A few days ago, David Brooks wrote an op-ed in the NYT noting that Trump and Trumpsters have a simple but effective narrative about what America is and who Americans are, but mainstream conservatives and liberals don’t. They sprinkle well researched positions on issues all over the place, each of them important, but they don’t weave a cohesive narrative that sells well to a public that needs to grasp it in 240 characters or less. Brooks wrote in part that: “Trump’s blood-and-soil nationalism overturns the historical ideal of American nationalism, which was pluralistic – that we are united by creed, not blood; that our common culture is defined by a shared American dream – pioneers settling the West, immigrants crossing an ocean in search of opportunity, African-Americans rising from slavery toward equality.”
Liberals, and some traditional conservatives, are accused of divisiveness because of their overt appeals to different ethnicities. So called identity politics has been ridiculed by the right wing as undermining the unifying theme that describes America, and which has served the nation well since its inception. Their unifying theme describes everything from the point of view of a mythical white middle class. It has changed in many ways over the years, but it’s always been anchored by whatever was deemed to be white, male, and middle class. Everyone else was expected to adopt it as their own if they wanted to be accepted as true Americans. They say liberal appeals to other ethnicities as if they were equal to it is disruptive, threatening, and bereft of a center that can hold.
To win back America, liberals and traditional conservatives need an attractive unifying narrative of a pluralistic America populated by people from a wide variety of ethnicities and cultures. It would be a narrative portraying an ideal, not a reality, but ideals are what progressive political reality starts with. Ideals define what we honor and spire to become, knowing it’s a journey from where we are. The new narrative must preserve a respected place for Trump’s white base, but not one of privilege exceeding that of others. The old white, male, middle class narrative was not all bad. It contributed much to the well being of the nation, and should not be demonized for its shortcomings and failures. But neither should it be exalted to a place of unwarranted privilege. It served its purpose and must step aside for what comes next.
What does come next? Or to put it another way, what should come next if we’re to be faithful to the ideals of the noble experiment that gave birth to the nation?
“We hold these truths to be self evident, that all [persons] are created equal, that they are endowed by their creator with certain unalienable rights, that among these are life, liberty, and the pursuit of happiness.”
“We the people of the United States, in order to form a more perfect union, establish justice, ensure domestic tranquility, provide for the common defense, promote the general welfare, and secure the blessings of liberty to ourselves and to our posterity, do ordain and establish this constitution of the United States of America.”

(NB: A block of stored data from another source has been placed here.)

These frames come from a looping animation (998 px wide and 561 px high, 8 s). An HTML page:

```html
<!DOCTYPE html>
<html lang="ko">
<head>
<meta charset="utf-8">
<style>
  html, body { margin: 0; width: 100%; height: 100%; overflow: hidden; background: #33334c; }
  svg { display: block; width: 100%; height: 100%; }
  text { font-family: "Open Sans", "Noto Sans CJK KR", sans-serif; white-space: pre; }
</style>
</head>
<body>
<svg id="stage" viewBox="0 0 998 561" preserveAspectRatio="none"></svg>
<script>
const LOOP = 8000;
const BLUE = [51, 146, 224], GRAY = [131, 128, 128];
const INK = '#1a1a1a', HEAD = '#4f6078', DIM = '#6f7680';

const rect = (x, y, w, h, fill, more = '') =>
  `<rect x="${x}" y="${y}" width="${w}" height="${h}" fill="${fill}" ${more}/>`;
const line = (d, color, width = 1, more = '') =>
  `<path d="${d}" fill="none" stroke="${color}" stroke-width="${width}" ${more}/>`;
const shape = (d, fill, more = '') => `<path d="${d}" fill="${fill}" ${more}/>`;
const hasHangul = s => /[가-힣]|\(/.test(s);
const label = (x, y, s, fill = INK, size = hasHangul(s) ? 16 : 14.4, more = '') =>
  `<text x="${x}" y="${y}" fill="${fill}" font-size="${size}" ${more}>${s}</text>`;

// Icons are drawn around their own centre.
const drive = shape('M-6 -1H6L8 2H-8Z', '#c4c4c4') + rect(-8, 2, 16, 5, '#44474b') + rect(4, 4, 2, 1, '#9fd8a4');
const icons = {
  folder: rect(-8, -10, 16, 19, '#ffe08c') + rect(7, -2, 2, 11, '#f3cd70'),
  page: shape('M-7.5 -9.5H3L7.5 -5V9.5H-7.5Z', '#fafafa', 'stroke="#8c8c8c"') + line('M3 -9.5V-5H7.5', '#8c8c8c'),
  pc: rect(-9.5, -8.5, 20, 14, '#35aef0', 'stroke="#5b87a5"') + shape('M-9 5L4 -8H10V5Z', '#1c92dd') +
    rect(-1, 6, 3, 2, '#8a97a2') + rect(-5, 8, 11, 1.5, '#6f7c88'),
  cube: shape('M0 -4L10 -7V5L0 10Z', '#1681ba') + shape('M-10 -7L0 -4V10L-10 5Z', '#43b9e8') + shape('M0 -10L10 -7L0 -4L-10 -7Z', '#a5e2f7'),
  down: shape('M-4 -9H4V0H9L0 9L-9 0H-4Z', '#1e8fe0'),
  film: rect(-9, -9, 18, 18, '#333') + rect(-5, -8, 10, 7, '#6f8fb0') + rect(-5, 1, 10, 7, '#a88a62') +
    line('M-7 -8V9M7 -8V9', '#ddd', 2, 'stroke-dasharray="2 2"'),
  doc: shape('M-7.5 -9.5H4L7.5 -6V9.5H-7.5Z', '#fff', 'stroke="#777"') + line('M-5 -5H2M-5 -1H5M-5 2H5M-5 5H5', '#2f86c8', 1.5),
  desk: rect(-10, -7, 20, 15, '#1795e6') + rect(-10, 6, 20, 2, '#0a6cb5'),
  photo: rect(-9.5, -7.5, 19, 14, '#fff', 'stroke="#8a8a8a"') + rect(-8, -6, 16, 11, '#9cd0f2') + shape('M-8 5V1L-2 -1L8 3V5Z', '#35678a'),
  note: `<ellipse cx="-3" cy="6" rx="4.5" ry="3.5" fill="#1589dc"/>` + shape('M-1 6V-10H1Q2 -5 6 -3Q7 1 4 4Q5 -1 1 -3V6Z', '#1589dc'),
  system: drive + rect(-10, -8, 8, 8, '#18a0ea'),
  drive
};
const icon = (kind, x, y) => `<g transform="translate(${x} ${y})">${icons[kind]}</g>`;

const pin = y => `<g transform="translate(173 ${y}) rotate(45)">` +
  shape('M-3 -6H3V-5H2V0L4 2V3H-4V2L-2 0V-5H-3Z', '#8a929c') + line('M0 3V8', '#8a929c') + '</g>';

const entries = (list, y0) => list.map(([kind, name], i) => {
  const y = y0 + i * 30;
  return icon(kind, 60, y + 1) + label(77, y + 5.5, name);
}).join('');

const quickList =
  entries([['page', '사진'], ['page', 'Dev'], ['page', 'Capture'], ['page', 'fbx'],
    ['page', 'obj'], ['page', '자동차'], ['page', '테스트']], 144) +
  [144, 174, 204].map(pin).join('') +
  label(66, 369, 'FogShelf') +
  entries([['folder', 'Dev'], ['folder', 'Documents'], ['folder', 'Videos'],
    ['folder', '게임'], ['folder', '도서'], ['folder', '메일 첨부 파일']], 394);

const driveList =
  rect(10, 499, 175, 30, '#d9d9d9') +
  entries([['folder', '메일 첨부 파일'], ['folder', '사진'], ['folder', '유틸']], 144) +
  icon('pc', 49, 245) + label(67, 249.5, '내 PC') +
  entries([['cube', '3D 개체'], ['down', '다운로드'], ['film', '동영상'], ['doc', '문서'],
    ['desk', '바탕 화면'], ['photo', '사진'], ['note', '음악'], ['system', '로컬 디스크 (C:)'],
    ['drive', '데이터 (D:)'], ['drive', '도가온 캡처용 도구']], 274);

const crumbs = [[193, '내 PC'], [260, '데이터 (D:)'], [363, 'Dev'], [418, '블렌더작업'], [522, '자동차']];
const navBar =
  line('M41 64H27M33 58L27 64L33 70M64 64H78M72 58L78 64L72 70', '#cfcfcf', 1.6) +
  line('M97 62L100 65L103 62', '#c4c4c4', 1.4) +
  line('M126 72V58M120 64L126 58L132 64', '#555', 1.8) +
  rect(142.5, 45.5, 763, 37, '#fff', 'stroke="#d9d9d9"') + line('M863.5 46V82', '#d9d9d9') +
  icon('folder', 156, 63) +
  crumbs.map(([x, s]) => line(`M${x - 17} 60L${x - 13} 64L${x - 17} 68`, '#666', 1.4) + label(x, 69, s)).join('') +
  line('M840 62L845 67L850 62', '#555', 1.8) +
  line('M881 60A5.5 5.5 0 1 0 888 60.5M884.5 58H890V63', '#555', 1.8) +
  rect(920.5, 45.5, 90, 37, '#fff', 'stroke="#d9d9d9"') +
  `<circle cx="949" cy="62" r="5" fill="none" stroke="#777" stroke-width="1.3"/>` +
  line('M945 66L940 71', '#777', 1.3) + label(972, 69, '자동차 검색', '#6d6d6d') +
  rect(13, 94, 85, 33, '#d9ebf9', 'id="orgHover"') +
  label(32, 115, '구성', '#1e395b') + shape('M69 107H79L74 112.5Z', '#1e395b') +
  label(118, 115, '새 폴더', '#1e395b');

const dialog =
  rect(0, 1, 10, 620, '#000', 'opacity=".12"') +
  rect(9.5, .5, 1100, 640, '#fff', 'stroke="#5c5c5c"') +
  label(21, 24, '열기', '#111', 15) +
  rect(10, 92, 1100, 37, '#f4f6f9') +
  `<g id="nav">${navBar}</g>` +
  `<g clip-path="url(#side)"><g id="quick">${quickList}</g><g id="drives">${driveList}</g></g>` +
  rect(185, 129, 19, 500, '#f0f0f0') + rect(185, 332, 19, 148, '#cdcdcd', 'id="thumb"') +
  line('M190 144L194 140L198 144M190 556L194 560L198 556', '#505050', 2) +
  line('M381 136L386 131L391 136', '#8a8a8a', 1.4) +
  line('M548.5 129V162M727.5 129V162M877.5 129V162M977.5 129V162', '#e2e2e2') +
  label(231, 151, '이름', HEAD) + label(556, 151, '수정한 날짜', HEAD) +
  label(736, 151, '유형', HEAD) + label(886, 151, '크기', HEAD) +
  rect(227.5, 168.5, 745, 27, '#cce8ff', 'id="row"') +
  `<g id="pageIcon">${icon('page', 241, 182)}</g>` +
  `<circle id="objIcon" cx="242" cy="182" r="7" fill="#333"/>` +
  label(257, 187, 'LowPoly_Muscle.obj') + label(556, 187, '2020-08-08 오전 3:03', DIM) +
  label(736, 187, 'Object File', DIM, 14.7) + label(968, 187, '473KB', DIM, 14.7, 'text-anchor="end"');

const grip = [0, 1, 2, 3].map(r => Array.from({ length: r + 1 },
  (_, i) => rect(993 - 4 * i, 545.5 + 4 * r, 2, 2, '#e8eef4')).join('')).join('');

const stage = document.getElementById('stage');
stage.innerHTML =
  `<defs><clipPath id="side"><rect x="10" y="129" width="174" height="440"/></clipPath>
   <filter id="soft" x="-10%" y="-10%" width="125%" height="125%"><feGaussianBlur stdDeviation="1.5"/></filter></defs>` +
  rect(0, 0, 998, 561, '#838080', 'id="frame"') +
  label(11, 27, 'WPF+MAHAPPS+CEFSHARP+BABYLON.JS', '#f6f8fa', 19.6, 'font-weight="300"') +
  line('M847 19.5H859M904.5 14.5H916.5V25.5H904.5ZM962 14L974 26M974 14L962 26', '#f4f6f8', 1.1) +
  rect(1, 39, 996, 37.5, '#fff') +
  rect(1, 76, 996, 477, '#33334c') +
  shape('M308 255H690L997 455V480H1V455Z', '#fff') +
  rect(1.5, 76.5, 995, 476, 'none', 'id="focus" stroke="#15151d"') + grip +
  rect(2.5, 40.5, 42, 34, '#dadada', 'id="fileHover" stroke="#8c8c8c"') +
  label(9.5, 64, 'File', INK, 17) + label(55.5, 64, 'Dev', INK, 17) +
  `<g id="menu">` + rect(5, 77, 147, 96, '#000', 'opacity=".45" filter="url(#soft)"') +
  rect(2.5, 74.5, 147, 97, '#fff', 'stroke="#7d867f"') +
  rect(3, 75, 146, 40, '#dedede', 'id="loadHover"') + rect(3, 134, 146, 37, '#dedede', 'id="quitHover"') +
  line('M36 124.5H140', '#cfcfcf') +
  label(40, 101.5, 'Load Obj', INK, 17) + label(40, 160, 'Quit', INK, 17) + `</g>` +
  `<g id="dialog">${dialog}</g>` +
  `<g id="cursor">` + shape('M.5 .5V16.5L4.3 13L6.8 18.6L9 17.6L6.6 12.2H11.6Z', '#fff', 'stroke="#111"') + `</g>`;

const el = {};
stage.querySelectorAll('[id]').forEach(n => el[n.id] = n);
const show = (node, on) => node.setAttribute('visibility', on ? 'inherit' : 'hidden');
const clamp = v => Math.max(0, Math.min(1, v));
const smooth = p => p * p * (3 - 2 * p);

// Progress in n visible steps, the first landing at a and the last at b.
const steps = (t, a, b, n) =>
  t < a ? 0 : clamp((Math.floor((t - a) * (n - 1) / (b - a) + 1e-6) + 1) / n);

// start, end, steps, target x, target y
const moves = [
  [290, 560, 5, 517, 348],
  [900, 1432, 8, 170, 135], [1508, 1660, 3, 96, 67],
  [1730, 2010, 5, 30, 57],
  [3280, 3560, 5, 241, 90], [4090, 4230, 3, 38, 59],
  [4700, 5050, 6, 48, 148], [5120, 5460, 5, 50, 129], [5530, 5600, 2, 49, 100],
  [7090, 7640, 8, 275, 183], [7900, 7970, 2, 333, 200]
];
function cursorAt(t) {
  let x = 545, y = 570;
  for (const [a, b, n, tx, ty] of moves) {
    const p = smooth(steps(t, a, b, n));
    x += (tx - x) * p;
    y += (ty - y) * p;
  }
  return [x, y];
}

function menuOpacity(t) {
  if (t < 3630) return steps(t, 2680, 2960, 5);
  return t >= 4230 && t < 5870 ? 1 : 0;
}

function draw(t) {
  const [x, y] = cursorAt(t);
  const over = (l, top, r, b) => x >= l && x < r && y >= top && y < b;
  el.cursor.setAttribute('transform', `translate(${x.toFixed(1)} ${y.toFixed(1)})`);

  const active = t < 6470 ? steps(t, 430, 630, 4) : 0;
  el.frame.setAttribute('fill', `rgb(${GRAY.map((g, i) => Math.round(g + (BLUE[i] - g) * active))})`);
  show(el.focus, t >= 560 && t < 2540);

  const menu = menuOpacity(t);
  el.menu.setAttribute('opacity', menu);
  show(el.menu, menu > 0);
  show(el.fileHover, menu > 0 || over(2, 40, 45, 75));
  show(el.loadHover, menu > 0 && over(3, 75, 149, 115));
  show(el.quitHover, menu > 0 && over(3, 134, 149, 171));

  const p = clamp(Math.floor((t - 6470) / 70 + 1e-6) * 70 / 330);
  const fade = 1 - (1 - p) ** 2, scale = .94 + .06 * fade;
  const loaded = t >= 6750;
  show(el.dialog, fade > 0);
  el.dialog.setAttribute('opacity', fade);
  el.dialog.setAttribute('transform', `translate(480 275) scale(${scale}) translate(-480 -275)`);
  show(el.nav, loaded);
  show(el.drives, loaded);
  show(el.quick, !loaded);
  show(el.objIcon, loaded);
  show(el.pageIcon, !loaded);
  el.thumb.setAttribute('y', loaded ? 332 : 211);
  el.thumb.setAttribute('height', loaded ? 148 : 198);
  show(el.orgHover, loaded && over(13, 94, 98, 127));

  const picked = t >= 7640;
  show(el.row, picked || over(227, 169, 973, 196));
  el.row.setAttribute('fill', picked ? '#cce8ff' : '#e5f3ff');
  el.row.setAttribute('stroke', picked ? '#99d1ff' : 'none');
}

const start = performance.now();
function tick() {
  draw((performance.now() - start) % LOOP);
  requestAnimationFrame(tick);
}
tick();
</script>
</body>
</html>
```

These preambles to the Declaration of Independence and the Constitution provide a vocabulary that can accommodate the needs of a pluralistic 21st century nation far removed from conditions existing when they were written. From them can be constructed conservative and liberal narratives of shared values able to speak to one another in cooperative ways. It’s not an entirely new thing. From time to time events have moved the nation closer to the ideal of being united by “creed and not blood.” It happened during WWII in a sort of ‘fake it til you make it’ kind of way. Movies and news coverage made much of an American Way that united all races and faiths in the fight for freedom. Twenty years later, the civil rights legislation of the 1960s established a legal framework to give it enforceable reality. We have not lived into that ideal, but it is the foundation on which to build.
Being an old guy, some of my ideas are grounded in ancient learning. For instance, back in 1974 the economist John W. Kendrick wrote about Total Factor Productivity in which the nation’s future prosperity rested on investments in intangible capital. By that he meant integrated public and private investment in research and development, education, health, and job safety (which, in today’s environment, might be expanded beyond jobs). He also favored policies facilitating mobility of labor and capital between economic sectors. To be sure, the nation also needs massive investment in tangible infrastructure, so it’s not an either/or proposition. But giving priority to these intangibles would benefit every “tribe,” strengthening the interdependent bonds between them. It would be a far cry from today’s presumed descent into combative tribalization of winners and losers. It would move the conversation away from the worship of radical individualism without giving up the value of individual rights and accountability. It would be a huge step away from Trump’s delusional plan to restore old time industrial jobs in a self sufficient country walled off from the rest of the world. To the contrary, it would be a form of nationalism comfortable in a global economy of which it is a fully participating member.
Liberals might prefer a version of it with a greater emphasis on the public sector in public/private partnerships. Conservatives might prefer the reverse. Liberals would insist on those most in need getting the resources they need for success in life. Conservatives would assure that individual effort be rewarded according to its value added. Both would demand accountability.
There’s nothing perfect in any of this, but it could become the narrative that Brooks believes is needed if Trumpism, and its slide toward fascism is to be stopped.